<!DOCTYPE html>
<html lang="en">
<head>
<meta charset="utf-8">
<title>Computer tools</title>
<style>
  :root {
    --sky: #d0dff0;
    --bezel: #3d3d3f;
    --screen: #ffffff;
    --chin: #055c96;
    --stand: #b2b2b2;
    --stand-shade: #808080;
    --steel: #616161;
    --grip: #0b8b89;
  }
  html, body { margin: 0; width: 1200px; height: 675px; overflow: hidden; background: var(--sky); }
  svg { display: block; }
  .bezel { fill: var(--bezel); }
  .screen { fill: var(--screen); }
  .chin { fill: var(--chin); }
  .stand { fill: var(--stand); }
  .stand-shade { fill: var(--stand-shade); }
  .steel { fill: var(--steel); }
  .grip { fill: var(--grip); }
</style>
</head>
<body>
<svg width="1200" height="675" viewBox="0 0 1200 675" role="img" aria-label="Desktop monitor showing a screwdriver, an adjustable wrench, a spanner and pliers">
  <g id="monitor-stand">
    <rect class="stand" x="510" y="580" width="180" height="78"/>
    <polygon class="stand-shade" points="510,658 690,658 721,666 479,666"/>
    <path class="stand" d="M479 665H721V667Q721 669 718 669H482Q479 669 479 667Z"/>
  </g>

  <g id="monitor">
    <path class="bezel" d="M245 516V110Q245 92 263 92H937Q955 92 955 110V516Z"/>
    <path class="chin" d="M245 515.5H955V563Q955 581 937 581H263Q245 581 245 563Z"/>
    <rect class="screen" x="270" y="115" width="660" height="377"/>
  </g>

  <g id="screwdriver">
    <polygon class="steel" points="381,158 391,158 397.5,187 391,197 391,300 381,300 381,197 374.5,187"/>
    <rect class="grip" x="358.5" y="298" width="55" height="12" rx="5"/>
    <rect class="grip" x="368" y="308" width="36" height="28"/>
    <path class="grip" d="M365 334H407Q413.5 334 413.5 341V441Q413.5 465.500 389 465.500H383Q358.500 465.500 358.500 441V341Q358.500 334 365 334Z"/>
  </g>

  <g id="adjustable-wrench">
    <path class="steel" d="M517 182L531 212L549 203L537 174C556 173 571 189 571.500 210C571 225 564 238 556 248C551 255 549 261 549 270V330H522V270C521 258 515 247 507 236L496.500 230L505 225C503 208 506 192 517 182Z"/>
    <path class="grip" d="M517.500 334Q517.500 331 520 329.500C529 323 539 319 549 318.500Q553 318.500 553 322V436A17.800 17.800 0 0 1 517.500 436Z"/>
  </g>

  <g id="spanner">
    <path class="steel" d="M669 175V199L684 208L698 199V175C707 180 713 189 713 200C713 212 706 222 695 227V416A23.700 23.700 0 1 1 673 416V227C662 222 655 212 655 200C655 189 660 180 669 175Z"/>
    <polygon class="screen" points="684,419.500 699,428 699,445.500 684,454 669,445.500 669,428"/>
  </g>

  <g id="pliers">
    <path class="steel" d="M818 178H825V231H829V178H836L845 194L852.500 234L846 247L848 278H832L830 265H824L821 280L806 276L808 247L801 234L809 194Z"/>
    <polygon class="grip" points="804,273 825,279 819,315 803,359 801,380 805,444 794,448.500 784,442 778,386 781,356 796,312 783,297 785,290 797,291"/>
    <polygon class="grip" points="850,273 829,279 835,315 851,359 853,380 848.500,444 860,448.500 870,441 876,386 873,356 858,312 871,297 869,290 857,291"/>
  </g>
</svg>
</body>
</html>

^^^^

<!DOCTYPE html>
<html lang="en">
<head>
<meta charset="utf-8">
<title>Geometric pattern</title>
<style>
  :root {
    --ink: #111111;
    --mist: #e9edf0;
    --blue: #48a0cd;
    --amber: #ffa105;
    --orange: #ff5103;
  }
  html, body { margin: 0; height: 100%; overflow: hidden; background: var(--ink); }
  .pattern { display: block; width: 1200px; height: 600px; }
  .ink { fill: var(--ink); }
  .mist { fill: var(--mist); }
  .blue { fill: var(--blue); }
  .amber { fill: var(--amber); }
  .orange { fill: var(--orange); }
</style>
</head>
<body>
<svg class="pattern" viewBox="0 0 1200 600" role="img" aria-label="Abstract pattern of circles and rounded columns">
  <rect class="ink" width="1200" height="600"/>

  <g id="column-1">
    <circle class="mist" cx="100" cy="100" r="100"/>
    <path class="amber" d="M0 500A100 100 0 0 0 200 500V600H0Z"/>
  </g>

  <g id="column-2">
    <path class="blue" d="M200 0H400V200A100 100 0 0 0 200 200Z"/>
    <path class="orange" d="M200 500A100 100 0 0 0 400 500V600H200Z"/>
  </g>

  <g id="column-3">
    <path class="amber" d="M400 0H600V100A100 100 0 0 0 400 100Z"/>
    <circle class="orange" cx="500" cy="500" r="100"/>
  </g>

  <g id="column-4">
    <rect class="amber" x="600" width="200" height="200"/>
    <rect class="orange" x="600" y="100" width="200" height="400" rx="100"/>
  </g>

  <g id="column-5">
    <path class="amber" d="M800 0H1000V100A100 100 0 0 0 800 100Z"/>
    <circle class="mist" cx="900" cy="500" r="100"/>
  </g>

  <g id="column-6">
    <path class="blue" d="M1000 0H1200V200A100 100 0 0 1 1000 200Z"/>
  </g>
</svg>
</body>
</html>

^^^^

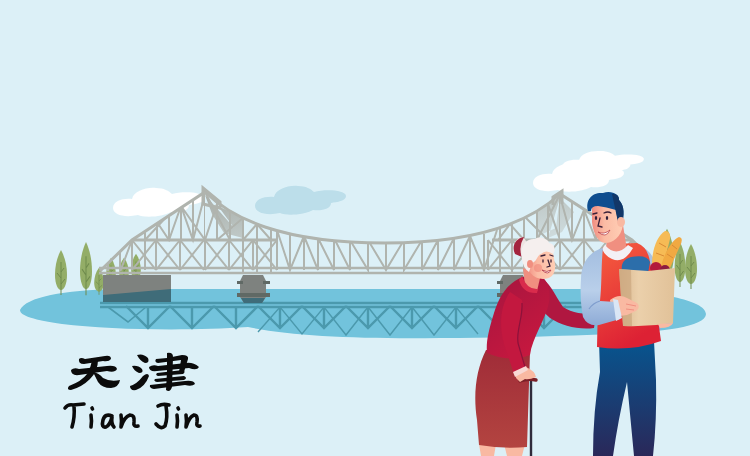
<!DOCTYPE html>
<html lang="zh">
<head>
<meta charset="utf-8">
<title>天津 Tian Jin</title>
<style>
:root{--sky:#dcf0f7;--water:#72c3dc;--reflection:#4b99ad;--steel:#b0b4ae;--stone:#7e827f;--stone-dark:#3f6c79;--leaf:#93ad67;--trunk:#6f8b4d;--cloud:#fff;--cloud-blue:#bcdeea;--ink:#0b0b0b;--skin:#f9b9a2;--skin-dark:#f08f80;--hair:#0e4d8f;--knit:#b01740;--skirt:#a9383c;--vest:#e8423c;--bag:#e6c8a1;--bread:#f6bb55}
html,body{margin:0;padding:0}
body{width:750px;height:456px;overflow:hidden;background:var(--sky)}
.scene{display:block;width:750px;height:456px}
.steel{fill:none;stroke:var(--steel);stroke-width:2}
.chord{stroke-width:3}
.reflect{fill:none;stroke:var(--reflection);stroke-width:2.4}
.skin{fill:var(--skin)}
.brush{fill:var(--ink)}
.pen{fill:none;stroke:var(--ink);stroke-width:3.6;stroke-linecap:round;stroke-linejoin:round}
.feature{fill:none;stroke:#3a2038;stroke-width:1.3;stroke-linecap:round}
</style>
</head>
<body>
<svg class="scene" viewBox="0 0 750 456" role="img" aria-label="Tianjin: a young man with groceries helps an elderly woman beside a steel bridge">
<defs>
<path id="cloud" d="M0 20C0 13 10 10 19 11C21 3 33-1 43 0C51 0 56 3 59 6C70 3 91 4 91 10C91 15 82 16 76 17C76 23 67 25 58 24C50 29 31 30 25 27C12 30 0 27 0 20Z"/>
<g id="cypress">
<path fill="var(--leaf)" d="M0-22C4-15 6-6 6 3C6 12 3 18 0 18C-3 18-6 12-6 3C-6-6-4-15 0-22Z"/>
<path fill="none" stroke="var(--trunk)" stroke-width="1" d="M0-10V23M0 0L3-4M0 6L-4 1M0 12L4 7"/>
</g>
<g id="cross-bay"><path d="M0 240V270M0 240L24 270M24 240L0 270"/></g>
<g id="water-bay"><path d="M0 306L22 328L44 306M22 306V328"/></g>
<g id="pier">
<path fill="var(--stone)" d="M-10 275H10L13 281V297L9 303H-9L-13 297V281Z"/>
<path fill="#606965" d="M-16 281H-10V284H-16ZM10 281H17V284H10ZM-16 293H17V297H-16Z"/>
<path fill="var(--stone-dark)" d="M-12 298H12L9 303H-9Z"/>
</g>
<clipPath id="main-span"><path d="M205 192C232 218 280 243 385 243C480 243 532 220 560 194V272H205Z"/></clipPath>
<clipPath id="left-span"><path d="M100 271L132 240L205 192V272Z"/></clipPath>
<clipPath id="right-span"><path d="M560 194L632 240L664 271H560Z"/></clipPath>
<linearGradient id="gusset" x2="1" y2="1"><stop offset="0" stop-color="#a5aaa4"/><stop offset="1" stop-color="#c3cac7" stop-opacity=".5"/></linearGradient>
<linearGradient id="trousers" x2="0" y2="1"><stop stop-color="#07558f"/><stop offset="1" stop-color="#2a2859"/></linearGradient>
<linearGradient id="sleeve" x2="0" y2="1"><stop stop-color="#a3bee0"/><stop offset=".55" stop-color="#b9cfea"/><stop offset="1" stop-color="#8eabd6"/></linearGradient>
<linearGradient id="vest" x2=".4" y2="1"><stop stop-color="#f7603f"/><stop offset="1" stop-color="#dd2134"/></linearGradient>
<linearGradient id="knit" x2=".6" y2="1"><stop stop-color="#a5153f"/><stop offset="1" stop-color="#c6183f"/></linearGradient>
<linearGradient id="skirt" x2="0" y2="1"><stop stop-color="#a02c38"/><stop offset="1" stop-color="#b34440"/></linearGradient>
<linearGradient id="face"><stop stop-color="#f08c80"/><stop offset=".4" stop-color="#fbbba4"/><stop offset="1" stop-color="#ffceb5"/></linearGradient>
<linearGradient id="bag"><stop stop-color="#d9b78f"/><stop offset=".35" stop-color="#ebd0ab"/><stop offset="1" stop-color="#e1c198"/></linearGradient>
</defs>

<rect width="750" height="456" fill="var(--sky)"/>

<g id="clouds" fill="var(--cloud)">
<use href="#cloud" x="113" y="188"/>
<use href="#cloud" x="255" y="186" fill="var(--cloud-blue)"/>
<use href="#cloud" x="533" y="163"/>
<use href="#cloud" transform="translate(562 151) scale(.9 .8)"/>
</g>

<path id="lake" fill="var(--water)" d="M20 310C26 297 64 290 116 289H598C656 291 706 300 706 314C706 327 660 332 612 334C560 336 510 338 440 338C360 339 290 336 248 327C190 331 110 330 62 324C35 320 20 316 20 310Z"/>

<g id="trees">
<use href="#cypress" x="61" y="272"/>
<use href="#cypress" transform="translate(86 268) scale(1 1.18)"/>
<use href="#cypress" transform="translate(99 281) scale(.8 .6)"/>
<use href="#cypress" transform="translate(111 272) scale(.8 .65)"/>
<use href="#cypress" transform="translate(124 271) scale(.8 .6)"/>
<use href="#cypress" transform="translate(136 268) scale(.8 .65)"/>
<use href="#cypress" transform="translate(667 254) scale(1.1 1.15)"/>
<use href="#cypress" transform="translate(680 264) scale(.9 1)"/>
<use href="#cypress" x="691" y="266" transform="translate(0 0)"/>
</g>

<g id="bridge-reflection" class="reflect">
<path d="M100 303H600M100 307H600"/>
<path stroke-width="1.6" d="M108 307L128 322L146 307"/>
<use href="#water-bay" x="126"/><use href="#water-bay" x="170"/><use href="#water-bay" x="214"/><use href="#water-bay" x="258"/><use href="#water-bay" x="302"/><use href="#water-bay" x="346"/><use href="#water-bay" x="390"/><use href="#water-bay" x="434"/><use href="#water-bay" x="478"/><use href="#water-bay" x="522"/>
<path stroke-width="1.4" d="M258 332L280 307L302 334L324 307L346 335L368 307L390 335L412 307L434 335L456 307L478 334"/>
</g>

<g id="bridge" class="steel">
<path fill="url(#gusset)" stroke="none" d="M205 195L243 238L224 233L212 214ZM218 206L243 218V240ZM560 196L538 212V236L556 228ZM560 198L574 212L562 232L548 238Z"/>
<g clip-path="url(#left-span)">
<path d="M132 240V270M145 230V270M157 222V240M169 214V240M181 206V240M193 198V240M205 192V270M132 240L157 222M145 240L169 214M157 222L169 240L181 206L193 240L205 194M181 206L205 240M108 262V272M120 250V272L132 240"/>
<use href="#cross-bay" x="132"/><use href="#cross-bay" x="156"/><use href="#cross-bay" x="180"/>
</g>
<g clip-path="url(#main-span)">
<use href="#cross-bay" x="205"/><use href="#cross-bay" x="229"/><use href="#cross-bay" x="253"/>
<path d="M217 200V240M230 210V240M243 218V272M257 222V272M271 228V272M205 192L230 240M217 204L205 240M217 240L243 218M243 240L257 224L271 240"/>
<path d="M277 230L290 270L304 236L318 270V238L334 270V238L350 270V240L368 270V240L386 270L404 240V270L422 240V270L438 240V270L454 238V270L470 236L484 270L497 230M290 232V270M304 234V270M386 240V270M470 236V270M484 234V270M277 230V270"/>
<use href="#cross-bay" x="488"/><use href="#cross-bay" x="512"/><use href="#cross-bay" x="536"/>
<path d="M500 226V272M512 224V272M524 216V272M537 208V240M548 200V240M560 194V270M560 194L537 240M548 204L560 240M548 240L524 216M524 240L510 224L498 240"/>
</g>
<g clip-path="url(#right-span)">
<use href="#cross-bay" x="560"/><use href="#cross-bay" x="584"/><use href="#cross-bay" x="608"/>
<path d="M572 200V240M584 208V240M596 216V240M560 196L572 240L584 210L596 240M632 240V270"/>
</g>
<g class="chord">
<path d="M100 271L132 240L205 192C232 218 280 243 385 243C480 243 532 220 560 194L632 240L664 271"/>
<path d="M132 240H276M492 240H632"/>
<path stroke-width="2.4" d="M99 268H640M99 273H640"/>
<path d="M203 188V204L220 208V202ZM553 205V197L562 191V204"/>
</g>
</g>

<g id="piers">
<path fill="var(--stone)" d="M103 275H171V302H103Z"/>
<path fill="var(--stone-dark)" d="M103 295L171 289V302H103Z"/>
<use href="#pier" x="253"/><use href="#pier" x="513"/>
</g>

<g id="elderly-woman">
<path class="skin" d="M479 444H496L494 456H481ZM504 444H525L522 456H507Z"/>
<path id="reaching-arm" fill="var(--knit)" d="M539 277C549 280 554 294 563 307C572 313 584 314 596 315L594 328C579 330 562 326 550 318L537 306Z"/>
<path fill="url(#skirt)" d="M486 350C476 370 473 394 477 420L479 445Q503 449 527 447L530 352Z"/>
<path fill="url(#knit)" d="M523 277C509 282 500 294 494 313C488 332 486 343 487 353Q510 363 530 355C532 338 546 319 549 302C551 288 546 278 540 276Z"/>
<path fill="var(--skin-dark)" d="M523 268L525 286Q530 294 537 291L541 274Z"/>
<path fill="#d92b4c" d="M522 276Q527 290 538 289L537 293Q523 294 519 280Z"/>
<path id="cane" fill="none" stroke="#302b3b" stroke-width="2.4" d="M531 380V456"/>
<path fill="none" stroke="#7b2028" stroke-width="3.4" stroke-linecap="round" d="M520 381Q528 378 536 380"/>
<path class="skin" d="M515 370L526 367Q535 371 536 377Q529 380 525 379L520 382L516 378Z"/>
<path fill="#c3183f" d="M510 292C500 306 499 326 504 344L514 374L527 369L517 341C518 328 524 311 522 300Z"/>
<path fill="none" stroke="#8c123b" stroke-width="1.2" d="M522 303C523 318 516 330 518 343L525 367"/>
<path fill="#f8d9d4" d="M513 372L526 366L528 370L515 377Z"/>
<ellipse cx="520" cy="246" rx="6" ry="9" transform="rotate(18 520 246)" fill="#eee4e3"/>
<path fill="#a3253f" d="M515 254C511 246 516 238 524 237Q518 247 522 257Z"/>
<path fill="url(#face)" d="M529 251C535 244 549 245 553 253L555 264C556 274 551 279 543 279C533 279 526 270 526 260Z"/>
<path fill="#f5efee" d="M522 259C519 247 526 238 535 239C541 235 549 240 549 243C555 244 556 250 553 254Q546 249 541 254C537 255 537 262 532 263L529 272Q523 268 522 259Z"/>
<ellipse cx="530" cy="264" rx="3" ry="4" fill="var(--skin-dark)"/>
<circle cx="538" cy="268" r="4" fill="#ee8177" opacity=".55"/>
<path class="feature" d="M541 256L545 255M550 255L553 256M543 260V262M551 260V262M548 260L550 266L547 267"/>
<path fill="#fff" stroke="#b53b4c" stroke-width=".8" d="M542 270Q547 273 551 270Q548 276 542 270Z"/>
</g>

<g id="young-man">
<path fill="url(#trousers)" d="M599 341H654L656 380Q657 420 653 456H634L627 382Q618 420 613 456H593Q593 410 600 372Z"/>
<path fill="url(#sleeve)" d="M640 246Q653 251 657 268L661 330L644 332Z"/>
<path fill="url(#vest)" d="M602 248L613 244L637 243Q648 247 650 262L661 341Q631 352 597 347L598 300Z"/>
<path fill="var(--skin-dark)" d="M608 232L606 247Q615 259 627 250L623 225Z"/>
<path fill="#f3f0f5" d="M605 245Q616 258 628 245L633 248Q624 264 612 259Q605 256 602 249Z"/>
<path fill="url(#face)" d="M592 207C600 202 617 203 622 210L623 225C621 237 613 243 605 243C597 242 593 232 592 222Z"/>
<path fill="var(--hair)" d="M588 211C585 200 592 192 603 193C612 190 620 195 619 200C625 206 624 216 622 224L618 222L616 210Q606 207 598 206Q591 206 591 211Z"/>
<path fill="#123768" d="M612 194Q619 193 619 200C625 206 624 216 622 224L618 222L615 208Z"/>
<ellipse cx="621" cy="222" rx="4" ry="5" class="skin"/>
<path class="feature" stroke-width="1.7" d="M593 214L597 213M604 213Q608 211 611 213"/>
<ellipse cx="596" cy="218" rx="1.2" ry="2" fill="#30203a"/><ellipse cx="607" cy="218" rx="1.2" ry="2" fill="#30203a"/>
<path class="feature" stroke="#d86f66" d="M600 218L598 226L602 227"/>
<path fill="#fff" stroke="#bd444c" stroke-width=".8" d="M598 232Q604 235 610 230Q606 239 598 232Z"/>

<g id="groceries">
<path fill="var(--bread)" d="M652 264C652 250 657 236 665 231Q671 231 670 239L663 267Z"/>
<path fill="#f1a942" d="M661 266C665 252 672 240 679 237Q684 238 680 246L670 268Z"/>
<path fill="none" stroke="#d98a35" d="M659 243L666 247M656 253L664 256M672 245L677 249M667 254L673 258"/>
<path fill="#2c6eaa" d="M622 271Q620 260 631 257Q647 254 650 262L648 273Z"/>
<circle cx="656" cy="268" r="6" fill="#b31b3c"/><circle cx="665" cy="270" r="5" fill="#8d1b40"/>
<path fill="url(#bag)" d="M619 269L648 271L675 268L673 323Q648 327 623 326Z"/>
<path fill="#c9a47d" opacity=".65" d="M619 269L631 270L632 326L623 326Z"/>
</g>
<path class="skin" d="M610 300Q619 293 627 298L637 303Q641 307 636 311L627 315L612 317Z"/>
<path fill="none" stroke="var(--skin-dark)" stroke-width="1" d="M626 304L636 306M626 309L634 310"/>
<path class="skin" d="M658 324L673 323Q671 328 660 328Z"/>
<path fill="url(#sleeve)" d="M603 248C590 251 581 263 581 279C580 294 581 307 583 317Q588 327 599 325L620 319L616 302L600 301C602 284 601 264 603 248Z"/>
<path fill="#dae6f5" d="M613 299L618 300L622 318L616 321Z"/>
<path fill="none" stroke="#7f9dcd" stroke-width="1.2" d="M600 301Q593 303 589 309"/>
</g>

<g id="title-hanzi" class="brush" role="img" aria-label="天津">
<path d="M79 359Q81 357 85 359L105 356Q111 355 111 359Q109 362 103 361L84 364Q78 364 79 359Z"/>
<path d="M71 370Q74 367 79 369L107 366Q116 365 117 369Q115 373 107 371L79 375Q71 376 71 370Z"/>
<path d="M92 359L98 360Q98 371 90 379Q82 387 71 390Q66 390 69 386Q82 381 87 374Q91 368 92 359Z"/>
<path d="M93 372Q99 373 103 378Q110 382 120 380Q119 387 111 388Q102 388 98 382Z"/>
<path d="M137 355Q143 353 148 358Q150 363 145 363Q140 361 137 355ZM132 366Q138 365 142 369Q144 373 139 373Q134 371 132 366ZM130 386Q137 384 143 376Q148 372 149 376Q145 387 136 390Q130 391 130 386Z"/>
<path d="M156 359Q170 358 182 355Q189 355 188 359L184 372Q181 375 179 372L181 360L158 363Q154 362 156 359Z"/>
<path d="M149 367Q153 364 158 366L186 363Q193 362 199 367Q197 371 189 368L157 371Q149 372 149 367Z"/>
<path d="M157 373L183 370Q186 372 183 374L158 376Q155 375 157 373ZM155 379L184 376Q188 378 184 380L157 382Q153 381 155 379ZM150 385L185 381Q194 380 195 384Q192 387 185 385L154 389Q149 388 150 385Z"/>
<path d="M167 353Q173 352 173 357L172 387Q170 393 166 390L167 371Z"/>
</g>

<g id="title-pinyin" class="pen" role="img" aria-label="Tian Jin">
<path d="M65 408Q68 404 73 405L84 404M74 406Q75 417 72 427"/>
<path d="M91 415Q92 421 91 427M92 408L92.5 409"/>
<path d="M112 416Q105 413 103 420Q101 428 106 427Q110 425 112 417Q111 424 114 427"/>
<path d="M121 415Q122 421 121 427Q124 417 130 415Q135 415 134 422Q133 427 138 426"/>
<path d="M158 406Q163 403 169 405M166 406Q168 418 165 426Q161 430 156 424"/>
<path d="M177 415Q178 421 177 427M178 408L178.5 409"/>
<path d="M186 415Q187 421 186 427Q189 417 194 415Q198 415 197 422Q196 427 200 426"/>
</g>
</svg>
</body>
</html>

^^^^

# Your task:
Within the listing above, find every line containing the string "amber" and return it.

# Worked solution:
    --amber: #ffa105;
  .amber { fill: var(--amber); }
    <path class="amber" d="M0 500A100 100 0 0 0 200 500V600H0Z"/>
    <path class="amber" d="M400 0H600V100A100 100 0 0 0 400 100Z"/>
    <rect class="amber" x="600" width="200" height="200"/>
    <path class="amber" d="M800 0H1000V100A100 100 0 0 0 800 100Z"/>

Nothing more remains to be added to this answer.